Heat of vaporization of water = 2256 Jkg

^{-1}

A = 0.15 m

^{2}, x = 0.01 m, Mass of water = m = 6.0 kg, time t = 1 min = 60 secs.

Latent heat of vaporization L = 2256 Jkg

^{-1}= 2256 × 10

^{3 }Jg

^{-1}

T

_{2}= 100°C = 373 K

Q = , but Q = mL

Therefore mL =

θ

_{1 }- θ

_{2}= =

θ

_{1}- 373 = 137.98

θ

_{1}= 137.98 + 373 = 510.98 K.

# Question-17

**Explain why:**

(a) a body with large reflectivity is a poor emitter.

(b) a brass tumbler feels much older than a wooden tray on a chilly day.

(c) an optical pyrometer (for measuring high temperatures) calibration for an ideal black body radiation gives too low a value for the temperature of a red hot iron piece in the open, but gives a correct value for the temperature when the same piece is in the furnace.

(d) the earth without its atmosphere would be inhospitably cold.

(e) heating system based on circulation of steam are more efficient in warming a building than those based on circulation of hot water.

(a) a body with large reflectivity is a poor emitter.

(b) a brass tumbler feels much older than a wooden tray on a chilly day.

(c) an optical pyrometer (for measuring high temperatures) calibration for an ideal black body radiation gives too low a value for the temperature of a red hot iron piece in the open, but gives a correct value for the temperature when the same piece is in the furnace.

(d) the earth without its atmosphere would be inhospitably cold.

(e) heating system based on circulation of steam are more efficient in warming a building than those based on circulation of hot water.

**Solution:**

(a) Large reflectivity means less absorption. When a body is a perfectly black body, it absorbs all the radiations and emits all the radiations. Since in the above case absorption is less, emission is very poor.

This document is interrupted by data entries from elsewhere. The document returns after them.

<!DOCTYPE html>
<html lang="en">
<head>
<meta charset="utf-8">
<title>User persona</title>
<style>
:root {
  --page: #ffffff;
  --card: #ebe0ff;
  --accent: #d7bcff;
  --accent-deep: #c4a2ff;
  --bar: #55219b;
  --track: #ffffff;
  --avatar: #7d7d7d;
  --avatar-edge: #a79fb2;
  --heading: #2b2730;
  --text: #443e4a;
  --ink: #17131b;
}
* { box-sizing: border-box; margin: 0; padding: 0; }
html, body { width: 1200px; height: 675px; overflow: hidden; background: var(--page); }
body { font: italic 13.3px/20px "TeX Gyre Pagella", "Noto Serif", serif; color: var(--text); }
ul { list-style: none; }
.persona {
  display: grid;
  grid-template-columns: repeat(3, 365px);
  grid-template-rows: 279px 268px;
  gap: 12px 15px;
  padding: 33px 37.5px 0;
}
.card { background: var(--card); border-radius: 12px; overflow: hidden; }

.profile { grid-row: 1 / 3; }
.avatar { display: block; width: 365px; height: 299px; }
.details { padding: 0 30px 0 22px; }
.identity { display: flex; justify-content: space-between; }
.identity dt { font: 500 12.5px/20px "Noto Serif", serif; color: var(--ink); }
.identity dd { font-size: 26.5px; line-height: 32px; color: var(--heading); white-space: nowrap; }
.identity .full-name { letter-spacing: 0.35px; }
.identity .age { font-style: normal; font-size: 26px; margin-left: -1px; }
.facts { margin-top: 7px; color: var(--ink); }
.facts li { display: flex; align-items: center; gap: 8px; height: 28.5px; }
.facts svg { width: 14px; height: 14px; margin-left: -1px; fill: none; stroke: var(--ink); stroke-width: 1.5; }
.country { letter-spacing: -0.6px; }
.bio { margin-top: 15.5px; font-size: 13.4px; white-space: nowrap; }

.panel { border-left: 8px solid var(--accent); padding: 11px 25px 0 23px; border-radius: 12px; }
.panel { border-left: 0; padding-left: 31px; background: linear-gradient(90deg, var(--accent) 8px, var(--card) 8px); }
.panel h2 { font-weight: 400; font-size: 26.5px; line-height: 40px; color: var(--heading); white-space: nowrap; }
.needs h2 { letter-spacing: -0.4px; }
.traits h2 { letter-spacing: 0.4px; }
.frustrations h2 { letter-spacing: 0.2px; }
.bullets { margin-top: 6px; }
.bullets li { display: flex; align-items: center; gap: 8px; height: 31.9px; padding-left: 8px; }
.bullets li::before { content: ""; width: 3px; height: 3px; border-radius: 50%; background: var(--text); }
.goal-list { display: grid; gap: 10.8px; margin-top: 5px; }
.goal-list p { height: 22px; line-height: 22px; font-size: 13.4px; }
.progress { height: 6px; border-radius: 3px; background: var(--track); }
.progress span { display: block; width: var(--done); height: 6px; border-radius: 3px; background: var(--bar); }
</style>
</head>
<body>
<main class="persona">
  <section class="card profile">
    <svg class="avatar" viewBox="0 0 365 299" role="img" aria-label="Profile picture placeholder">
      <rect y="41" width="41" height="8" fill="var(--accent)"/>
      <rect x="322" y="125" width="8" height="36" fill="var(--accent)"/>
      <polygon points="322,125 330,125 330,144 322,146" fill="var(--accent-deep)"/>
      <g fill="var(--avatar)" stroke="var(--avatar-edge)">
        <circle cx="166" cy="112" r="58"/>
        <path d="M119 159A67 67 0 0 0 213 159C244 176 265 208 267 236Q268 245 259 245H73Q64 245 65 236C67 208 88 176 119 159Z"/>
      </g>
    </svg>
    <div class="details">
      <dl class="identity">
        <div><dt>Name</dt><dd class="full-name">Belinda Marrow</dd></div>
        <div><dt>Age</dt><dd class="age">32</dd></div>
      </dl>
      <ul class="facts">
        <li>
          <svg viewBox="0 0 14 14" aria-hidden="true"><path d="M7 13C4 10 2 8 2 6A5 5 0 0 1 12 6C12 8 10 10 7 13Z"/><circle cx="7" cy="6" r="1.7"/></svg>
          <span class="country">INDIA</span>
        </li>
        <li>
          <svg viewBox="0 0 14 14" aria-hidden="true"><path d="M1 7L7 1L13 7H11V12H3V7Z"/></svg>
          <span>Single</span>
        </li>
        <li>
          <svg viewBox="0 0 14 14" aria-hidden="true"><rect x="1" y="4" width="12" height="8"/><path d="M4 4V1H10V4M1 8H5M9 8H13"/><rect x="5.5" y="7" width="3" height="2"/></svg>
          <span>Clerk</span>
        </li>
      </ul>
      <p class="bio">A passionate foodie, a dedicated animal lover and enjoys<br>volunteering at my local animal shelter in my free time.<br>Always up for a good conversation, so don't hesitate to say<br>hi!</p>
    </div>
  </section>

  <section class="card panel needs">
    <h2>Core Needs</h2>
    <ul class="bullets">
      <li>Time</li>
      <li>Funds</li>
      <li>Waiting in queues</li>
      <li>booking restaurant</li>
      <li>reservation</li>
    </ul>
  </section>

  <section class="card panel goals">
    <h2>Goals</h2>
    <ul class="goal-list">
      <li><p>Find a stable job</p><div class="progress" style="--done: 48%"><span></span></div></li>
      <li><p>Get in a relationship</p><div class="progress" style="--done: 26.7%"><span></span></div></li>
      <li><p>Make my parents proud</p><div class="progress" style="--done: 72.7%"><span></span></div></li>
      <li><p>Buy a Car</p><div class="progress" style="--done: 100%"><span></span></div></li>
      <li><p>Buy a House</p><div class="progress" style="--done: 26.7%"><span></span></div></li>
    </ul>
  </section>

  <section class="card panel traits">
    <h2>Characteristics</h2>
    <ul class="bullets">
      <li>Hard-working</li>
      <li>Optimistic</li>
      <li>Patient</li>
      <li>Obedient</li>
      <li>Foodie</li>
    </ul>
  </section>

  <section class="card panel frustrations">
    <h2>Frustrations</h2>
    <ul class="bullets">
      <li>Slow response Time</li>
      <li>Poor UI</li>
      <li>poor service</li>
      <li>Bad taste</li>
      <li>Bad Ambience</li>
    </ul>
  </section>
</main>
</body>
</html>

(b) Brass is a good conductor of heat. When we touch brass tumbler with our fingers, our body heat is quickly conducted to the brass tumbler and hence temperature at the finger tips is reduced. Thus, the brass tumbler feels colder. On the other hand wood is bad conductor, hence our body is not conducted to the wooded tray.

(c) The temperature of red hot iron in the oven is given by E

_{1}= σT

^{4}. When iron is taken out in the open temperature (T0) then its radiation energy is given Es = σ(T

^{4}- T

_{0}

^{4}). Thus the pyrometer measures low values for the red hot iron in the open.

(d) The atmosphere serves purpose of a blanket over the Earth and it does not allow Earth's heat to be radiated during night.

(e) This is due to fact that steam contains more heat in the form of latent heat (540 cal/g) in water.

# Question-18

**A body cools from 80 °C to 50 °C in 5 minutes. Calculate the time it takes to cool from 60 °C to 30 °C. The temperature of the surroundings is 20 °C.**

**Solution:**

If the body cools from 80 °C to 60 °C,

Average temperature of the liquid = = 65 °C

Excess temperature = (65 - 20) °C = 45 °C

Rate of fall in temperature,

or

i.e., -6 = K ×45 -----------(1)

If the body cools from 60 °C to 30 °C,

Average temperature of the liquid =

Excess temperature = (45 - 20) °C = 25 °C

Rate of fall in temperature,

i.e., = K ×25 -----------(2)

Dividing (i) by (2), we get

30t = 30 ×9

t = .